DATASET ENTRIES -

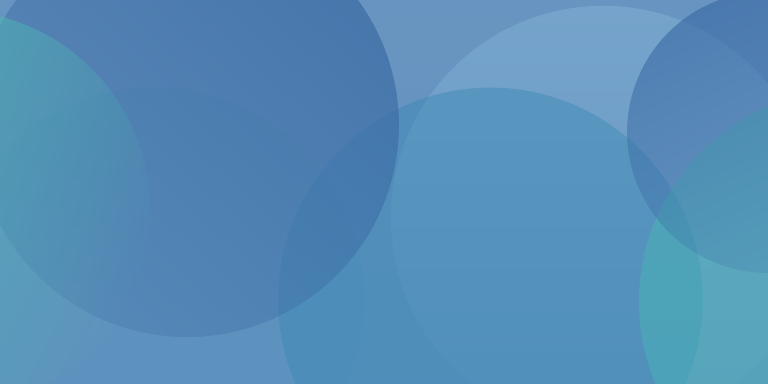
This background is drawn by a WebGL 2 fragment shader. Its source:

```glsl
#version 300 es
precision highp float;
// Overlapping translucent discs in blue and teal, each fading along its own direction.

uniform vec2 u_resolution;
out vec4 fragColor;

// Lengths are in canvas heights, with the origin at the lower left.
const vec3 BASE_LOW = vec3(0.385, 0.573, 0.753);
const vec3 BASE_HIGH = vec3(0.410, 0.580, 0.755);
const int DISC_COUNT = 7;

// Centre x, centre y and radius, from the back layer to the front.
const vec3 DISCS[DISC_COUNT] = vec3[](
  vec3(1.571, 0.432, 0.553),
  vec3(0.401, 0.224, 0.548),
  vec3(1.277, 0.219, 0.553),
  vec3(2.216, 0.214, 0.552),
  vec3(0.487, 0.674, 0.552),
  vec3(-0.130, 0.453, 0.521),
  vec3(2.000, 0.656, 0.367));

const vec3 TINTS[DISC_COUNT] = vec3[](
  vec3(0.54, 0.74, 0.86),  // pale sky
  vec3(0.25, 0.56, 0.68),  // faint sea blue
  vec3(0.21, 0.53, 0.70),  // clear blue
  vec3(0.27, 0.72, 0.70),  // teal
  vec3(0.24, 0.43, 0.65),  // deep blue
  vec3(0.30, 0.72, 0.70),  // teal
  vec3(0.23, 0.42, 0.65)); // deep blue

// Fade direction (x, y), then opacity at its start and its end.
const vec4 FADES[DISC_COUNT] = vec4[](
  vec4(0.00, -1.00, 0.38, 0.06),
  vec4(0.00, -1.00, 0.20, 0.08),
  vec4(0.35, -0.94, 0.42, 0.42),
  vec4(0.00, -1.00, 0.45, 0.45),
  vec4(-0.65, -0.76, 0.78, 0.28),
  vec4(0.90, -0.44, 0.84, 0.01),
  vec4(0.35, -0.94, 0.66, 0.18));

// Smooth coverage of a disc, one pixel wide at its edge.
float discCoverage(vec2 offset, float radius, float pixel) {
  return 1.0 - smoothstep(-0.5 * pixel, 0.5 * pixel, length(offset) - radius);
}

// Opacity running linearly across the disc.
float discOpacity(vec2 offset, float radius, vec4 fade) {
  float along = 0.5 + 0.5 * dot(offset / radius, fade.xy);
  return mix(fade.z, fade.w, clamp(along, 0.0, 1.0));
}

void main() {
  float pixel = 1.0 / u_resolution.y;
  vec2 p = gl_FragCoord.xy * pixel;
  vec3 color = mix(BASE_LOW, BASE_HIGH, p.y);

  // Blend the discs from back to front.
  for (int i = 0; i < DISC_COUNT; i++) {
    vec2 offset = p - DISCS[i].xy;
    float radius = DISCS[i].z;
    float alpha = discCoverage(offset, radius, pixel) * discOpacity(offset, radius, FADES[i]);
    color = mix(color, TINTS[i], alpha);
  }

  fragColor = vec4(color, 1.0);
}
```
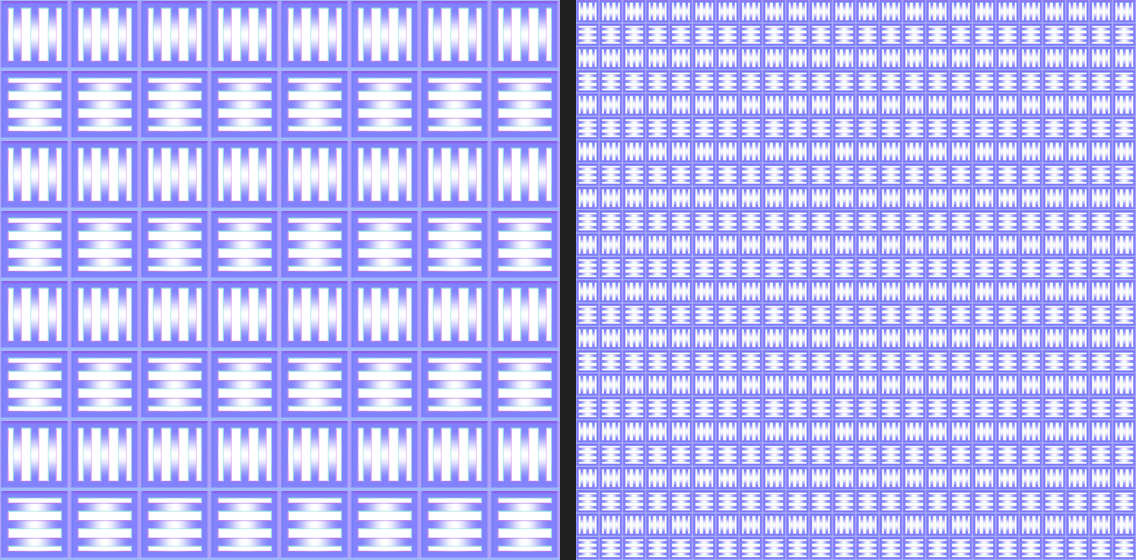
Left, the tile; right, the same tile 3 across and 3 down.
Write a three.js fragment shader that draws this texture map.

```glsl
// Basket weave relief in normal-map colours: framed square cells whose strips
// run across in even rows and upright in odd rows. Bands and strip masks are
// distance formulas in cell units; finite differences tint the strip edges.
#define CELLS 8.0
#define STRIPS 4.0
#define STRIP_HALF 0.068
#define PANEL_HALF 0.38
#define SOFT 0.007
#define BEVEL 0.009
#define FLAT_BLUE vec3(0.51, 0.51, 0.99)
#define WHITE vec3(1.0, 1.0, 1.0)
#define PINK vec3(0.88, 0.62, 0.92)
#define CYAN vec3(0.58, 0.89, 0.87)
#define PURPLE vec3(0.57, 0.33, 0.91)

varying vec2 vUv;

float inside(float d) {
  return 1.0 - smoothstep(-SOFT, SOFT, d);
}

// Soft band between two signed offsets
float band(float x, float lo, float hi) {
  return inside(lo - x) * inside(x - hi);
}

float panelDistance(vec2 p) {
  return max(abs(p.x), abs(p.y)) - PANEL_HALF;
}

// Turn the cell so that x always runs across the strips
vec2 strandAxes(vec2 p, float upright) {
  return mix(p.yx, p, upright);
}

float stripMask(vec2 p, float upright) {
  float across = strandAxes(p, upright).x;
  float d = abs(fract(across * STRIPS) - 0.5) / STRIPS - STRIP_HALF;
  return inside(max(d, panelDistance(p)));
}

// Raised grid: signed offsets from the nearest cell border
vec3 drawFrame(vec3 color, vec2 grid) {
  vec2 e = fract(grid + 0.5) - 0.5;
  color = mix(color, PURPLE, 0.75 * band(e.y, -0.048, -0.014));
  color = mix(color, vec3(0.44, 0.50, 0.97), band(e.x, 0.020, 0.044));
  color = mix(color, vec3(0.70, 0.63, 0.98), band(e.x, -0.036, 0.020));
  return mix(color, vec3(0.62, 0.72, 0.98), band(e.y, -0.014, 0.036));
}

void main() {
  vec2 grid = vUv * CELLS;
  vec2 p = fract(grid) - vec2(0.497, 0.504);
  float upright = mod(floor(grid.y), 2.0);
  vec3 color = drawFrame(FLAT_BLUE, grid);

  // Hollows between strips brighten toward the middle of the cell
  float reach = abs(strandAxes(p, upright).y) / PANEL_HALF;
  vec3 hollow = mix(WHITE, FLAT_BLUE, smoothstep(0.0, 0.95, reach));
  color = mix(color, hollow, inside(panelDistance(p)));

  color = mix(color, WHITE, stripMask(p, upright));

  // Bevel tint from the slope of the strip mask
  vec2 h = vec2(BEVEL, 0.0);
  vec2 slope = vec2(
    stripMask(p + h.xy, upright) - stripMask(p - h.xy, upright),
    stripMask(p + h.yx, upright) - stripMask(p - h.yx, upright));
  slope *= mix(0.45, 0.85, smoothstep(0.0, 0.9, reach));
  color = mix(color, PINK, max(slope.x, 0.0));
  color = mix(color, CYAN, max(-slope.x, 0.0));
  color = mix(color, CYAN, max(-slope.y, 0.0));
  color = mix(color, mix(PURPLE, PINK, 0.4), max(slope.y, 0.0));

  gl_FragColor = vec4(color, 1.0);
}
```
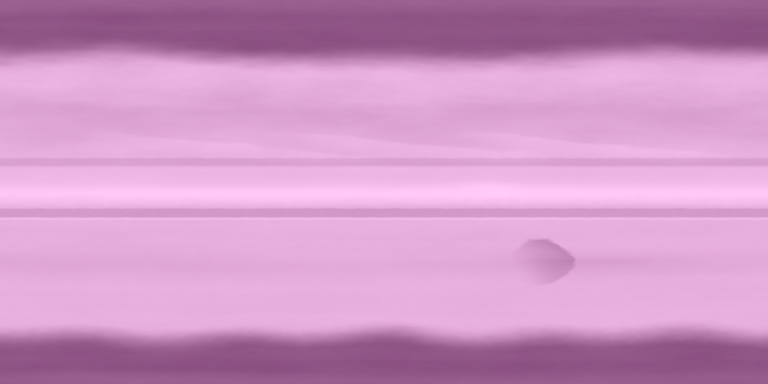
Reproduce this texture procedurally as a Shadertoy shader.

```glsl
const vec3 PLUM = vec3(0.54, 0.31, 0.50);
const vec3 PINK_RANGE = vec3(0.37, 0.38, 0.37);

vec2 hash2(vec2 cell) {
    vec3 q = fract(vec3(cell.xyx) * vec3(0.1031, 0.1030, 0.0973));
    q += dot(q, q.yzx + 33.33);
    return fract((q.xx + q.yz) * q.zy);
}

// Distance to the nearest scattered point, centred near zero
float cellular(vec2 p) {
    vec2 cell = floor(p), local = fract(p);
    float nearest = 2.0;
    for (int j = -1; j <= 1; j++)
    for (int i = -1; i <= 1; i++) {
        vec2 o = vec2(i, j);
        vec2 d = o + hash2(cell + o) - local;
        nearest = min(nearest, dot(d, d));
    }
    return sqrt(nearest) - 0.45;
}

float layeredCells(vec2 p) {
    float sum = 0.0, amp = 0.5;
    for (int i = 0; i < 4; i++) {
        sum += amp * cellular(p);
        p = p * 2.03 + vec2(7.3, 3.1);
        amp *= 0.55;
    }
    return sum;
}

float layeredSines(vec2 p) {
    float sum = 0.0, amp = 0.5;
    for (int i = 0; i < 5; i++) {
        sum += amp * sin(p.x + 1.7 * sin(p.y + float(i)));
        p = mat2(1.6, 0.5, -0.5, 1.6) * p + 1.9;
        amp *= 0.55;
    }
    return sum;
}

float bell(float x, float centre, float width) {
    float d = (x - centre) / width;
    return exp(-d * d);
}

float strip(float y, float low, float high, float soft) {
    return smoothstep(low - soft, low + soft, y)
         * (1.0 - smoothstep(high - soft, high + soft, y));
}

// Broad smudge, longer than it is tall
float smudge(vec2 p, vec2 centre, vec2 size) {
    vec2 d = (p - centre) / size;
    return exp(-dot(d, d));
}

// Oval storm with a ragged rim, a pointed right end and a soft left side
float storm(vec2 p, vec2 centre, float ragged) {
    vec2 d = (p - centre) / vec2(0.088, 0.064);
    float taper = 1.0 - 0.28 * smoothstep(0.0, 1.0, d.x);
    float r = length(vec2(d.x, d.y / taper)) + ragged;
    float body = 1.0 - smoothstep(0.86, 1.04, r);
    float shade = smoothstep(-1.0, 0.5, d.x + 0.35 * d.y);
    float rim = smoothstep(0.35, 0.95, r) * smoothstep(-0.3, 0.7, d.y);
    return body * shade * (0.24 + 0.17 * rim);
}

void mainImage(out vec4 fragColor, in vec2 fragCoord) {
    vec2 p = fragCoord / iResolution.y;
    float grain = layeredCells(p * vec2(28.0, 60.0));
    float streak = layeredSines(vec2(p.y * 75.0, p.x * 1.7));
    float cloud = layeredCells(p * vec2(3.0, 12.0) + 0.04 * streak);
    float y = p.y + 0.003 * grain;

    // Pale middle: clouds, faint streaks and broad gradients
    float upper = strip(y, 0.59, 0.84, 0.02);
    float tone = 0.99 + 0.018 * streak + 0.03 * grain;
    tone += cloud * (0.05 + 0.12 * upper);
    tone -= 0.09 * bell(y, 0.315, 0.035) * (0.7 + 0.3 * sin(p.x * 5.0));
    tone -= 0.07 * bell(y, 0.69, 0.06);
    tone += 0.04 * bell(y, 0.80, 0.025);

    // Drifting shadows and slanted wisps
    for (int i = 0; i < 5; i++) {
        float k = float(i);
        vec2 centre = vec2(0.22 + 0.40 * k, 0.70 + 0.025 * sin(k * 2.4));
        tone -= 0.07 * smudge(p + vec2(0.0, 0.05 * cloud), centre, vec2(0.19, 0.04));
    }
    for (int i = 0; i < 3; i++) {
        float x = p.x - 0.28 - 0.48 * float(i);
        float crest = 0.655 - 0.09 * x + 0.02 * cloud;
        float along = strip(x, 0.02, 0.62, 0.12);
        tone += 0.09 * along * smoothstep(0.006, -0.006, y - crest)
              * smoothstep(-0.05, 0.0, y - crest);
    }

    // Narrow bands around the bright central stripe
    tone += 0.07 * strip(y, 0.465, 0.563, 0.005);
    tone += 0.19 * bell(y, 0.495, 0.022);
    tone += 0.07 * smudge(p, vec2(1.27, 0.515), vec2(0.08, 0.018));
    tone -= 0.15 * strip(y, 0.568, 0.588, 0.003);
    tone -= 0.22 * strip(y, 0.434, 0.457, 0.003);
    tone += 0.09 * bell(y, 0.430, 0.003);

    // Storm and its thin wake
    tone -= storm(p, vec2(1.412, 0.317), 0.18 * grain);
    tone -= 0.08 * smudge(p, vec2(1.54, 0.319), vec2(0.16, 0.008));

    // Dark edge belts with wavy borders
    float topEdge = 0.852 + 0.009 * sin(p.x * 4.2 + 0.6) + 0.025 * cloud;
    float topBelt = smoothstep(-0.042, 0.04, y - topEdge);
    float wave = 0.6 * sin(p.x * 16.0 - 2.1) + 0.4 * sin(p.x * 7.0 + 1.5);
    float lowEdge = 0.124 + 0.011 * wave + 0.02 * cloud;
    float lowBelt = smoothstep(-0.034, 0.036, lowEdge - y);
    float beltTone = 0.04 + 0.035 * streak + 0.10 * cloud + 0.03 * grain;
    beltTone += 0.13 * smoothstep(0.945, 0.99, y);
    beltTone += 0.09 * smoothstep(0.05, 0.01, y);
    beltTone += 0.06 * bell(y, 0.075, 0.02) * (0.5 - 0.5 * wave);
    tone = mix(tone, beltTone, max(topBelt, lowBelt));

    fragColor = vec4(clamp(PLUM + PINK_RANGE * tone, 0.0, 1.0), 1.0);
}
```
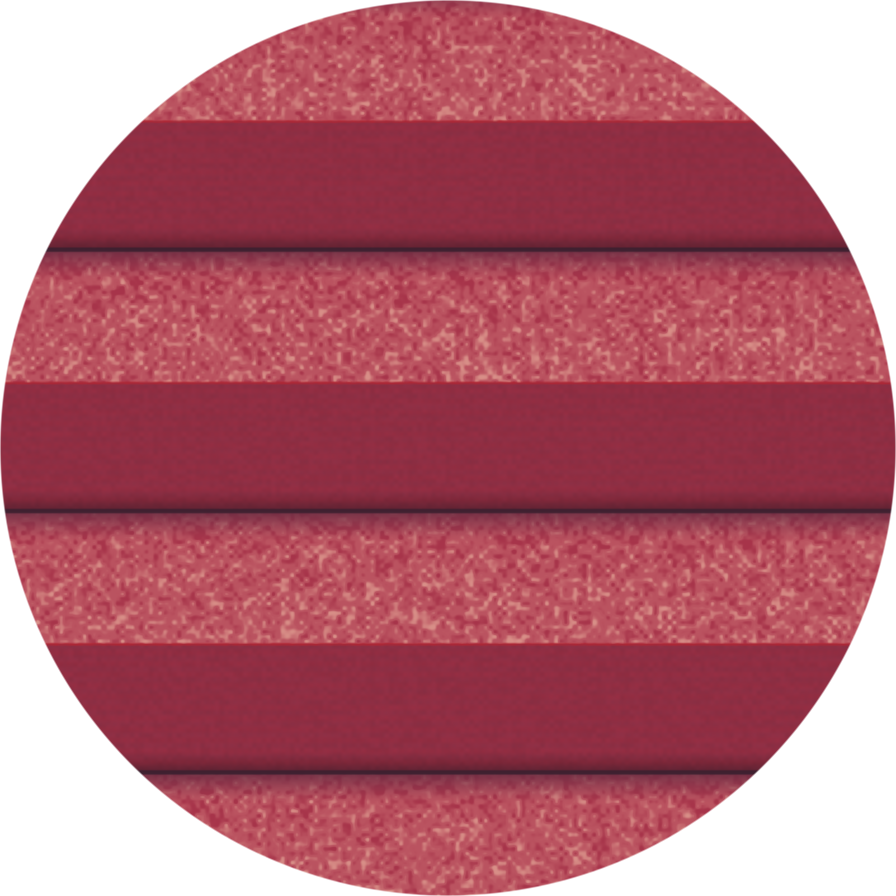
A three.js fragment shader for this texture:

```glsl
// Round swatch of a pleated fabric blind on white: shaded smooth folds alternate
// with lit, grainy woven folds. A vertical repeat gives the pleat phase; value
// noise and sine rows give the weave, and a circle distance cuts the swatch.
#define PLEAT 0.2917        // height of one dark and light pair
#define FIRST_FOLD 0.1357   // first lit-to-dark edge, from the top
#define DARK_PART 0.490     // share of a pleat that is in shade
#define GRAIN 190.0         // woven grains across the canvas
#define GRAIN_CONTRAST 1.15
#define RIB_ROWS 82.0       // faint rows on the shaded folds
#define SOFT 0.0013         // half width of smoothed edges
#define RADIUS 0.4995

varying vec2 vUv;

const vec3 SHADE = vec3(0.550, 0.176, 0.256);
const vec3 LIT_LOW = vec3(0.655, 0.205, 0.290);
const vec3 LIT_MID = vec3(0.730, 0.325, 0.375);
const vec3 LIT_HIGH = vec3(0.845, 0.560, 0.530);
const vec3 SEAM = vec3(0.235, 0.125, 0.185);
const vec3 SEAM_GLOW = vec3(0.470, 0.190, 0.280);
const vec3 LIP = vec3(0.690, 0.150, 0.205);

float hash(vec2 p) {
  return fract(sin(dot(p, vec2(127.1, 311.7))) * 43758.5453);
}

float noise(vec2 p) {
  vec2 i = floor(p);
  vec2 f = fract(p);
  f = f * f * (3.0 - 2.0 * f);
  return mix(mix(hash(i), hash(i + vec2(1.0, 0.0)), f.x),
             mix(hash(i + vec2(0.0, 1.0)), hash(i + vec2(1.0, 1.0)), f.x), f.y);
}

// Soft line of half width w around zero
float line(float d, float w) {
  return 1.0 - smoothstep(w - SOFT, w + SOFT, abs(d));
}

// Bright loops of yarn with a slight knit grid; depth runs 0 to 1 down the fold
vec3 litFabric(vec2 p, float depth) {
  float fine = noise(p * GRAIN) - 0.5;
  float coarse = noise(p * GRAIN * 0.5 + 17.0) - 0.5;
  float knit = sin(p.x * GRAIN * 2.6) * sin(p.y * GRAIN * 2.3);
  float light = 0.40 + 0.14 * smoothstep(0.0, 0.7, depth);
  light += GRAIN_CONTRAST * (0.70 * fine + 0.22 * coarse + 0.05 * knit);
  vec3 color = mix(LIT_LOW, LIT_MID, smoothstep(0.05, 0.5, light));
  color = mix(color, LIT_HIGH, smoothstep(0.52, 1.02, light));
  // Shadow cast by the fold above
  float shadow = 1.0 - smoothstep(0.0, 0.24, depth);
  return mix(color, SEAM_GLOW, 0.75 * shadow);
}

// Smooth cloth with faint dotted rows, darkening towards the seam
vec3 shadedFabric(vec2 p, float depth) {
  float row = sin(p.y * RIB_ROWS * 6.28318);
  float dots = sin(p.x * GRAIN * 4.0 + floor(p.y * RIB_ROWS) * 2.4);
  float grain = noise(p * GRAIN + 53.0) - 0.5;
  vec3 color = SHADE * (1.02 + 0.06 * grain);
  color += vec3(0.014, -0.004, -0.006) * row * (0.7 + 0.3 * dots);
  return color * (1.0 - 0.22 * smoothstep(0.82, 1.0, depth));
}

void main() {
  vec2 p = vUv;
  float down = 1.0 - p.y - FIRST_FOLD;
  float phase = fract(down / PLEAT);

  // Signed distances, in canvas units, to the two edges of the pleat
  float toSeam = (phase - DARK_PART) * PLEAT;
  float toLip = (phase - step(0.5, phase)) * PLEAT;

  vec3 shaded = shadedFabric(p, phase / DARK_PART);
  vec3 lit = litFabric(p, (phase - DARK_PART) / (1.0 - DARK_PART));
  float inLit = smoothstep(-SOFT, SOFT, toSeam);
  inLit *= 1.0 - smoothstep(-SOFT, SOFT, phase > 0.5 ? toLip : -1.0);
  vec3 color = mix(shaded, lit, inLit);

  // Red lip with small specks at the front edge, dark line in the seam
  float speck = 0.55 + 0.35 * noise(vec2(p.x * GRAIN, floor(down / PLEAT)));
  color = mix(color, LIP, speck * line(toLip, 0.0015));
  color = mix(color, SEAM, 0.92 * line(toSeam, 0.0024));
  color = mix(color, SEAM, 0.40 * exp(-abs(toSeam) / 0.005));

  // Circular cut on white
  float outside = smoothstep(-SOFT, SOFT, length(p - 0.5) - RADIUS);
  gl_FragColor = vec4(mix(color, vec3(1.0), outside), 1.0);
}
```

PROBLEM DETAILS - Could you return all lines from the data above that contain the string "along"?

EXERCISE RESULT -
// Overlapping translucent discs in blue and teal, each fading along its own direction.
  float along = 0.5 + 0.5 * dot(offset / radius, fade.xy);
  return mix(fade.z, fade.w, clamp(along, 0.0, 1.0));
        float along = strip(x, 0.02, 0.62, 0.12);
        tone += 0.09 * along * smoothstep(0.006, -0.006, y - crest)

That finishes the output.